Brighter And some

Neuroarchitecture: just a buzz word or the key to wellbeing?

by Kate Watt, Marketing Manager 26 July 2023

The term ‘neuro’ has been whacked in front of just about everything these days as scientists strive to leverage the power of brain scanning to make our lives brain friendly and stress free.

The latest neuro-craze to catch our attention is neuroarchitecture.

What is it? Eve Edelstein, a research director and one of the pioneers of neuroarchitecture, explains the concept to Houzz.

“Today, we use the term neuroarchitecture to describe how the brain and body behave in buildings,” she says.

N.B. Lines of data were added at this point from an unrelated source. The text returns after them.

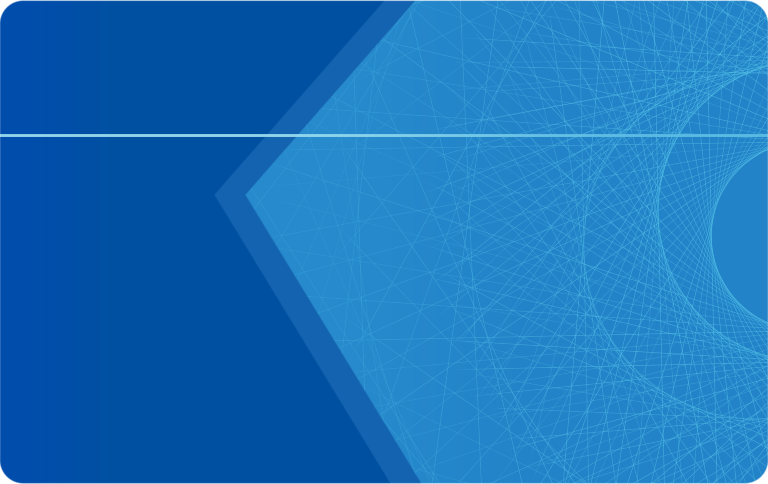
Reproduce this background procedurally as a Shadertoy shader.

```glsl
const float TAU = 6.2831853;

float hash(float n) {
    return fract(sin(n * 12.9898) * 43758.5453);
}

// Signed horizontal distance to a left-pointing arrow edge, positive inside
float arrowEdge(vec2 p, float tipX) {
    float h = p.y - 0.5975;
    return (p.x - tipX - max(h * 0.877, -h * 0.611)) / 1.25;
}

float roundedBox(vec2 p, vec2 halfSize, float radius) {
    vec2 q = abs(p) - halfSize + radius;
    return length(max(q, 0.0)) + min(max(q.x, q.y), 0.0) - radius;
}

// Remaining transparency after drawing straight chords tangent to a circle
float tangentWeb(vec2 p, vec2 center, float radius, int count, float reach, float px) {
    vec2 q = p - center;
    float clear = 1.0;
    for (int i = 0; i < count; i++) {
        float id = float(i);
        float seed = hash(id + radius * 91.0);
        float angle = TAU * (id + 0.3 * seed) / float(count);
        vec2 normal = vec2(cos(angle), sin(angle));
        float across = abs(dot(q, normal) - radius);
        float along = abs(dot(q, vec2(-normal.y, normal.x)));
        float line = clamp(0.5 + (0.0006 - across) / px, 0.0, 1.0);
        line *= 1.0 - smoothstep(reach * 0.9, reach, along);
        clear *= 1.0 - line * mix(0.25, 0.6, seed);
    }
    return clear;
}

void mainImage(out vec4 fragColor, in vec2 fragCoord) {
    float px = 1.0 / iResolution.y;
    vec2 p = fragCoord * px;
    float aspect = iResolution.x * px;
    p.x *= 1.59 / aspect;

    // Deep blue field
    vec3 color = mix(vec3(0.0, 0.30, 0.675), vec3(0.0, 0.315, 0.63), smoothstep(0.0, 0.3, p.x));

    // Arrow border and panel
    float border = smoothstep(-px, px, arrowEdge(p, 0.444));
    float panel = smoothstep(-px, px, arrowEdge(p, 0.508));
    vec3 panelColor = mix(vec3(0.15, 0.54, 0.80), vec3(0.135, 0.515, 0.785), smoothstep(0.7, 1.1, p.x));
    color = mix(color, vec3(0.08, 0.39, 0.69), border);
    color = mix(color, panelColor, panel);

    // Overlapping webs whose envelopes form glowing arcs
    if (panel > 0.0) {
        float clear = tangentWeb(p, vec2(1.668, 0.512), 0.195, 76, 1.15, px);
        clear *= tangentWeb(p, vec2(1.674, 0.564), 0.311, 76, 0.75, px);
        clear *= tangentWeb(p, vec2(1.566, 0.492), 0.357, 54, 0.55, px);
        clear *= tangentWeb(p, vec2(1.674, 0.533), 0.700, 34, 0.70, px);
        clear *= tangentWeb(p, vec2(1.674, 0.533), 0.930, 46, 0.80, px);
        float strength = mix(0.4, 0.85, smoothstep(0.65, 1.4, p.x));
        color = mix(color, vec3(0.38, 0.83, 0.94), (1.0 - clear) * strength * panel);
    }

    // Horizontal light bar
    float bar = 1.0 - smoothstep(0.0028 - 0.5 * px, 0.0028 + 0.5 * px, abs(p.y - 0.72));
    vec3 barColor = mix(vec3(0.60, 0.86, 0.93), vec3(0.36, 0.74, 0.89), smoothstep(0.5, 1.4, p.x));
    color = mix(color, barColor, bar * 0.95);

    // White rounded corners
    vec2 halfSize = vec2(0.795, 0.4985);
    float outside = smoothstep(-px, px, roundedBox(p - vec2(0.795, 0.5), halfSize, 0.048));
    color = mix(color, vec3(1.0), outside);

    fragColor = vec4(color, 1.0);
}
```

“Our brain’s senses, perceptions, thoughts, emotions and actions respond to the air we breathe, the quality of light, the intensity of sound, and the colour, texture and dimension of all places.”

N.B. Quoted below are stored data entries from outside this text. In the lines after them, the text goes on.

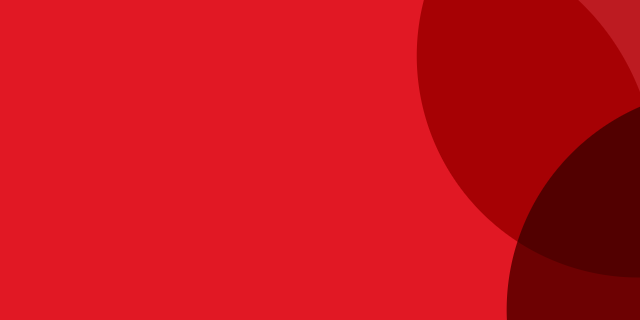
This background is drawn by a WebGL 1 fragment shader. Its source:

```glsl
precision highp float;

uniform vec2 u_resolution;

const vec3 SCARLET = vec3(0.882, 0.094, 0.141);
const vec3 CRIMSON = vec3(0.651, 0.004, 0.016);
const vec3 ROSE = vec3(0.741, 0.106, 0.129);
const vec3 MAROON = vec3(0.427, 0.004, 0.006);
const vec3 OXBLOOD = vec3(0.322, 0.0, 0.0);

// Antialiased coverage of a disc; feather is one pixel in canvas units
float disc(vec2 p, vec2 center, float radius, float feather) {
  float d = length(p - center) - radius;
  return clamp(0.5 - d / feather, 0.0, 1.0);
}

void main() {
  // Canvas height is one unit
  vec2 p = gl_FragCoord.xy / u_resolution.y;
  float pixel = 1.0 / u_resolution.y;

  float upper = disc(p, vec2(1.995, 0.8255), 0.6927, pixel);
  float lower = disc(p, vec2(2.276, 0.0312), 0.6927, pixel);
  float inner = disc(p, vec2(1.271, 0.432), 0.781, pixel);

  // Upper disc, paler beyond the edge of the inner disc
  vec3 upperColor = mix(ROSE, CRIMSON, inner);
  vec3 color = mix(SCARLET, upperColor, upper);

  // Lower disc, darker where it overlaps the upper one
  vec3 lowerColor = mix(MAROON, OXBLOOD, upper);
  color = mix(color, lowerColor, lower);

  gl_FragColor = vec4(color, 1.0);
}
```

What’s an example of neuroarchitecture in practice? Let’s take a look at your living room to begin with. If the hero of your living room is your big screen TV it turns out you’ve been doing it all wrong!

“I suggest the most important neuroarchitectural principle is to design around people, and not the TV,” says Edelstein. “Position yourself to enjoy the sun when it’s out, make quiet spots for study, and create spaces that support the value of people coming together.”

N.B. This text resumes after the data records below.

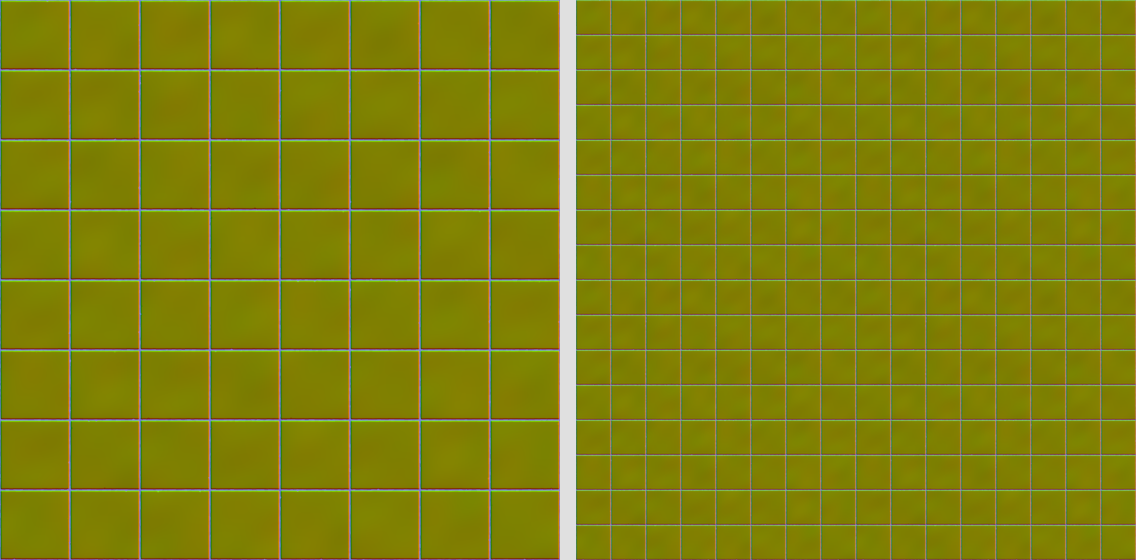
Left, the tile; right, the same tile 2 across and 2 down.
Reproduce this texture map procedurally as a WebGL 1 fragment shader.

```glsl
precision highp float;
// Square glazed tiles with narrow grout: surface slope in red and green, grout mask in blue.

uniform vec2 u_resolution;

const float TAU = 6.2831853;
const float TILES = 8.0;            // repeats across and down
const float HALF_GAP = 0.0156;      // half the grout width, in tile units
const float CORNER = 0.012;         // tile corner radius
const float BEVEL_WIDTH = 0.009;
const float BEVEL_SLOPE = 0.38;
const float PILLOW_WIDTH = 0.06;
const float PILLOW_SLOPE = 0.045;
const float GLAZE_SLOPE = 0.009;    // soft waviness of the glaze
const float TILT_SLOPE = 0.01;      // random lean of each tile
const float GROUT_BLUE = 0.86;
const float GROUT_RAMP = 0.012;     // depth over which the grout mask fills in
const float GRAINS = 176.0;         // grout grains across the canvas
const float GRAIN_SLOPE = 0.09;
const float EDGE_WEAR = 0.002;
const float CHIP_DEPTH = 0.008;
const float CHIP_RARITY = 0.98;
const int SAMPLES = 3;              // antialiasing samples per axis

vec2 hash2(vec2 p) {
  vec2 k = vec2(dot(p, vec2(127.1, 311.7)), dot(p, vec2(269.5, 183.3)));
  return fract(sin(k) * 43758.55);
}

// Wrapping cellular noise: x = distance to nearest grain, yz = its random pair.
vec3 grains(vec2 uv) {
  vec2 p = uv * GRAINS;
  vec2 base = floor(p);
  vec3 nearest = vec3(9.0, 0.0, 0.0);
  for (int j = -1; j <= 1; j++) {
    for (int i = -1; i <= 1; i++) {
      vec2 cell = base + vec2(float(i), float(j));
      vec2 rnd = hash2(mod(cell, GRAINS));
      float dist = length(cell + rnd - p);
      if (dist < nearest.x) nearest = vec3(dist, fract(rnd * 17.3 + 0.37));
    }
  }
  return nearest;
}

// Layered sines with whole frequencies, shifted by a phase per tile.
vec2 glazeWaves(vec2 uv, vec2 phase) {
  vec2 sum = vec2(0.0);
  for (int i = 0; i < 3; i++) {
    float k = float(i);
    vec2 a = vec2(5.0 + 3.0 * k, 4.0 - 5.0 * k);
    vec2 b = vec2(3.0 - 6.0 * k, 7.0 + 2.0 * k);
    vec2 angle = TAU * (vec2(dot(a, uv), dot(b, uv)) + phase * (k + 1.0));
    sum += sin(angle) / (1.0 + 0.5 * k);
  }
  return sum;
}

// Signed distance to the tile outline in z, outward direction in xy.
vec3 tileEdge(vec2 centred) {
  vec2 q = abs(centred) - (0.5 - HALF_GAP - CORNER);
  vec2 outside = max(q, 0.0);
  float dist = length(outside) + min(max(q.x, q.y), 0.0) - CORNER;
  vec2 axis = q.x > q.y ? vec2(1.0, 0.0) : vec2(0.0, 1.0);
  vec2 dir = min(q.x, q.y) > 0.0 ? normalize(outside) : axis;
  return vec3(dir * sign(centred), dist);
}

vec3 surface(vec2 uv) {
  vec2 p = uv * TILES;
  vec2 centred = fract(p) - 0.5;
  vec2 tileRnd = hash2(mod(floor(p), TILES) + 3.0);
  vec3 edge = tileEdge(centred);
  vec3 grain = grains(uv);

  // Worn outline with a few chips
  float chip = step(CHIP_RARITY, grain.y) * (1.0 - smoothstep(0.1, 0.5, grain.x));
  float dist = edge.z + EDGE_WEAR * (grain.z - 0.5) + CHIP_DEPTH * chip;
  float grout = smoothstep(-0.001, GROUT_RAMP, dist);

  // Bevel and pillowed face
  float bevel = dist / BEVEL_WIDTH;
  vec2 slope = edge.xy * BEVEL_SLOPE * exp(-bevel * bevel);
  vec2 inset = 0.5 - abs(centred);
  vec2 face = sign(centred) * PILLOW_SLOPE * exp(-inset / PILLOW_WIDTH);

  // Glaze variation on the face, grain in the grout
  face += GLAZE_SLOPE * glazeWaves(uv, tileRnd) + TILT_SLOPE * (tileRnd - 0.5);
  slope += mix(face, GRAIN_SLOPE * (grain.yz - 0.5), grout);

  return vec3(0.5 + slope, mix(0.003, GROUT_BLUE, grout));
}

void main() {
  vec3 colour = vec3(0.0);
  float count = float(SAMPLES);
  for (int j = 0; j < SAMPLES; j++) {
    for (int i = 0; i < SAMPLES; i++) {
      vec2 offset = (vec2(float(i), float(j)) + 0.5) / count - 0.5;
      colour += surface((gl_FragCoord.xy + offset) / u_resolution);
    }
  }
  gl_FragColor = vec4(clamp(colour / (count * count), 0.0, 1.0), 1.0);
}
```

Some other principles are ones you’re probably doing in some shape or form already. Block out unwanted noise and tone down light – particularly blue light at night. It’s also important to welcome the outdoors in – not the mozzies – but the gentle rustling of green leaves or sparkle of a water view or water feature.

So, there you have it, neuroarchitecture in a nutshell!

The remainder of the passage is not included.